■ WHAT THE TASK ASKS
Set down, please, exactly the lines below that run from the line with "--eye: #2a5aa0;" to the line with "var(--lava); stroke-width: 3.5;", both lines included.

■ DATA EXTRACTS
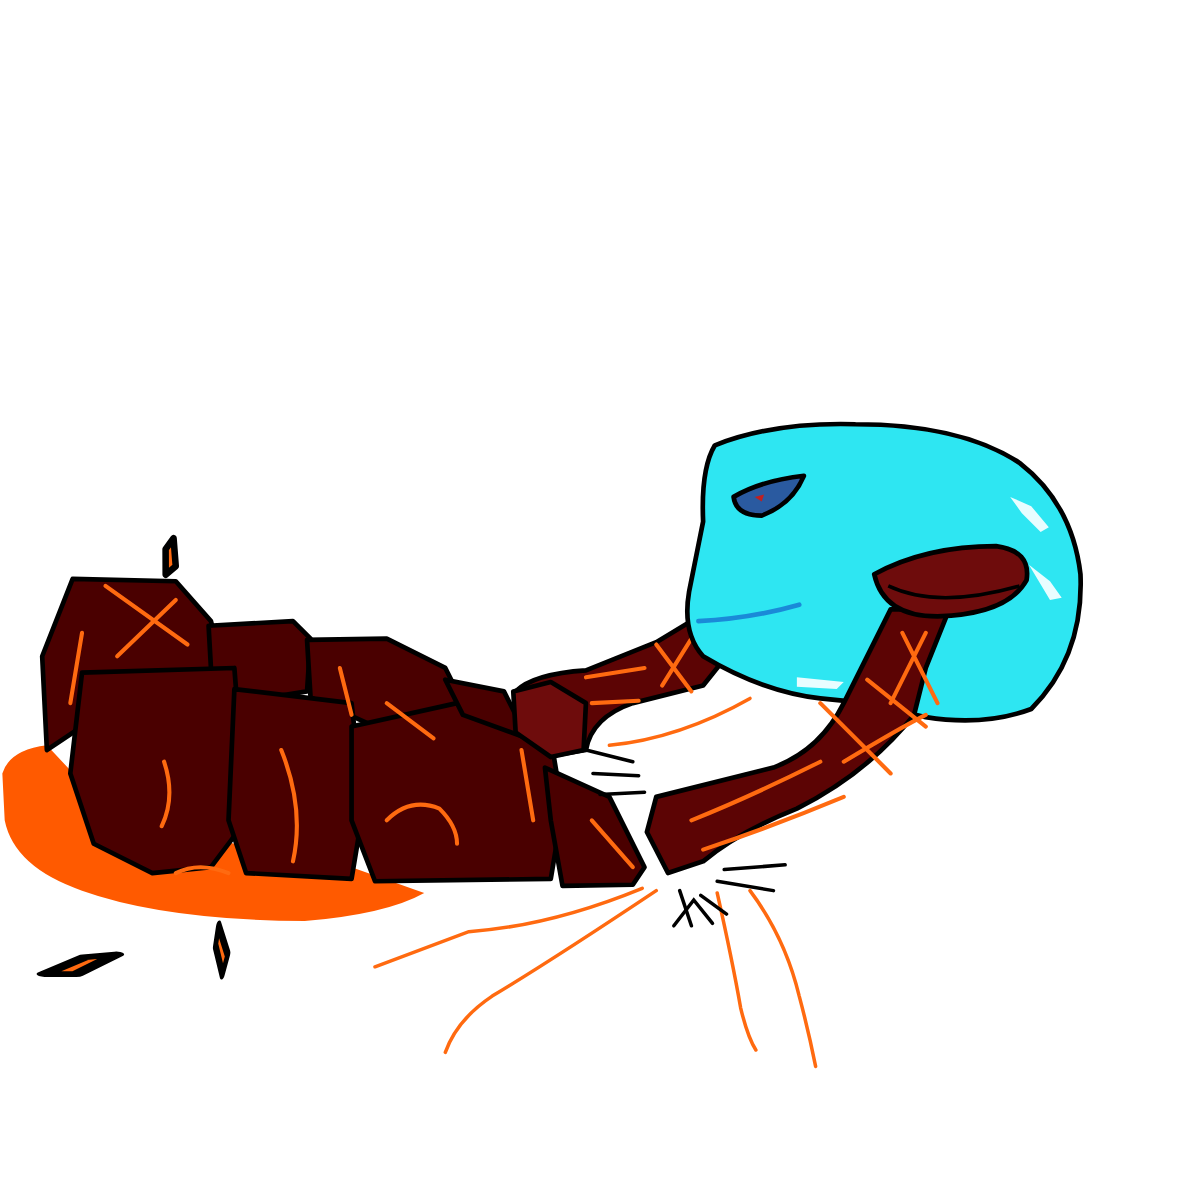
<!DOCTYPE html>
<html lang="en">
<head>
<meta charset="utf-8">
<title>Magma Golem Strike</title>
<style>
  :root {
    --paper: #ffffff;
    --ink: #000000;
    --rock-dark: #4a0000;
    --rock-mid: #5c0404;
    --rock-light: #6e0c0c;
    --lava: #ff6a10;
    --lava-pool: #ff5a00;
    --bubble: #2ee6f2;
    --bubble-shine: #e8fdff;
    --eye: #2a5aa0;
    --eye-spark: #c02020;
    --mouth: #1a8ad8;
  }
  html, body {
    margin: 0;
    padding: 0;
    width: 1200px;
    height: 1200px;
    overflow: hidden;
    background: var(--paper);
  }
  .artboard {
    display: block;
    width: 1200px;
    height: 1200px;
  }
  .outline { stroke: var(--ink); stroke-width: 4; stroke-linejoin: round; }
  .vein { fill: none; stroke: var(--lava); stroke-width: 3.5; stroke-linecap: round; stroke-linejoin: round; }
  .crack { fill: none; stroke: var(--lava); stroke-width: 3; stroke-linecap: round; }
  .impact { fill: none; stroke: var(--ink); stroke-width: 3; stroke-linecap: round; }
</style>
</head>
<body>
<svg class="artboard" viewBox="0 0 1024 1024" xmlns="http://www.w3.org/2000/svg" role="img" aria-label="A lava rock golem with a glowing cyan bubble head slams the ground">
  <defs>
    <path id="flake" d="M0 6 L10 -6 L18 -8 L8 6 Z"/>
  </defs>

  <!-- lava pool under the body -->
  <path fill="var(--lava-pool)" d="M40 636 Q8 640 2 660 L4 700 Q12 740 70 760 Q140 785 260 786 Q330 780 362 762 L300 740 L100 700 Z"/>

  <!-- ground cracks -->
  <g class="crack">
    <path d="M548 758 Q470 790 400 795 Q360 810 320 825"/>
    <path d="M560 760 Q470 820 420 850 Q390 870 380 898"/>
    <path d="M612 762 Q625 820 632 860 Q638 885 645 896"/>
    <path d="M640 760 Q670 800 682 850 Q690 880 696 910"/>
    <path d="M520 636 Q580 630 640 596"/>
  </g>

  <!-- rock body chunks -->
  <g class="outline" fill="var(--rock-dark)">
    <path d="M62 494 L150 496 L180 530 L190 570 L120 600 L70 620 L40 640 L36 560 Z"/>
    <path d="M178 534 L250 530 L265 545 L262 590 L200 600 L180 570 Z"/>
    <path d="M262 546 L330 545 L380 570 L400 610 L320 620 L265 595 Z"/>
    <path d="M70 574 L200 570 L210 700 L180 740 L130 745 L80 720 L60 660 Z"/>
    <path d="M200 588 L300 600 L310 690 L300 750 L210 745 L195 700 Z"/>
    <path d="M300 620 L390 600 L470 630 L480 690 L470 750 L320 752 L300 700 Z"/>
    <path d="M380 580 L430 590 L450 630 L395 610 Z"/>
    <path d="M465 655 L520 680 L550 740 L540 755 L480 756 L470 700 Z"/>
  </g>
  <g class="vein">
    <path d="M90 500 L160 550 M150 512 L100 560 M70 540 L60 600"/>
    <path d="M140 650 Q150 680 138 705 M240 640 Q260 690 250 735"/>
    <path d="M150 745 Q170 735 195 745"/>
    <path d="M290 570 L300 610 M330 600 L370 630"/>
    <path d="M330 700 Q350 680 375 690 Q390 705 390 720"/>
    <path d="M445 640 L455 700"/>
    <path d="M505 700 L540 740"/>
  </g>

  <!-- back arm reaching to the head -->
  <path class="outline" fill="var(--rock-mid)" d="M440 590 Q455 575 500 572 L560 548 L590 530 L620 560 L600 585 L540 600 Q505 612 500 640 L470 645 L440 620 Z"/>
  <path class="vein" d="M500 578 L550 570 M560 550 L590 590 M590 545 L565 585 M505 600 L545 598"/>
  <path class="outline" fill="var(--rock-light)" d="M438 590 L470 582 L500 600 L498 640 L470 646 L440 625 Z"/>

  <!-- bubble head -->
  <path class="outline" fill="var(--bubble)" d="M610 380 Q660 360 730 362 Q820 362 870 395 Q915 430 922 490 Q925 560 880 605 Q840 620 790 612 L740 600 L700 596 Q650 590 600 560 Q582 540 588 505 L600 445 Q598 400 610 380 Z"/>
  <path fill="var(--bubble-shine)" d="M862 424 L880 432 L895 450 L888 454 L872 438 Z M878 482 L896 496 L906 510 L896 512 Z M680 578 L720 582 L714 588 L680 586 Z"/>
  <path class="outline" fill="var(--eye)" stroke-width="3" d="M626 424 Q650 410 686 406 Q676 430 650 440 Q628 440 626 424 Z"/>
  <path fill="var(--eye-spark)" d="M644 424 L652 422 L650 428 Z"/>
  <path fill="none" stroke="var(--mouth)" stroke-width="4" stroke-linecap="round" d="M596 530 Q640 528 682 516"/>

  <!-- front arm with cap -->
  <path class="outline" fill="var(--rock-mid)" d="M560 680 Q600 670 660 655 Q700 640 720 600 L760 520 L810 520 L790 570 L780 610 Q740 660 680 690 Q630 710 600 735 L570 745 L552 710 Z"/>
  <path class="vein" d="M590 700 Q640 680 700 650 M600 725 Q660 705 720 680 M770 540 L800 600 M790 540 L760 600 M740 580 L790 620 M700 600 L760 660 M720 650 Q770 620 790 610"/>
  <path class="outline" fill="var(--rock-light)" d="M746 490 Q790 466 850 466 Q880 470 876 495 Q860 524 800 526 Q754 526 746 490 Z"/>
  <path fill="none" stroke="var(--ink)" stroke-width="3" d="M758 500 Q800 520 870 500"/>

  <!-- impact lines -->
  <g class="impact">
    <path d="M500 640 L540 650 M506 660 L545 662 M512 678 L550 676"/>
    <path d="M580 760 L590 790 M598 764 L620 780 M612 752 L660 760 M618 742 L670 738"/>
    <path d="M575 790 L592 768 L608 788"/>
  </g>

  <!-- flying lava flakes -->
  <g class="outline" fill="var(--lava)" stroke-width="3">
    <use href="#flake" transform="translate(136 484) rotate(-40) scale(1.4)"/>
    <use href="#flake" transform="translate(38 824) rotate(0) scale(3.4 1.2)"/>
    <use href="#flake" transform="translate(184 830) rotate(-75) scale(2.2 1)"/>
  </g>
</svg>
</body>
</html>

■ EXPECTED ANSWER
    --eye: #2a5aa0;
    --eye-spark: #c02020;
    --mouth: #1a8ad8;
  }
  html, body {
    margin: 0;
    padding: 0;
    width: 1200px;
    height: 1200px;
    overflow: hidden;
    background: var(--paper);
  }
  .artboard {
    display: block;
    width: 1200px;
    height: 1200px;
  }
  .outline { stroke: var(--ink); stroke-width: 4; stroke-linejoin: round; }
  .vein { fill: none; stroke: var(--lava); stroke-width: 3.5; stroke-linecap: round; stroke-linejoin: round; }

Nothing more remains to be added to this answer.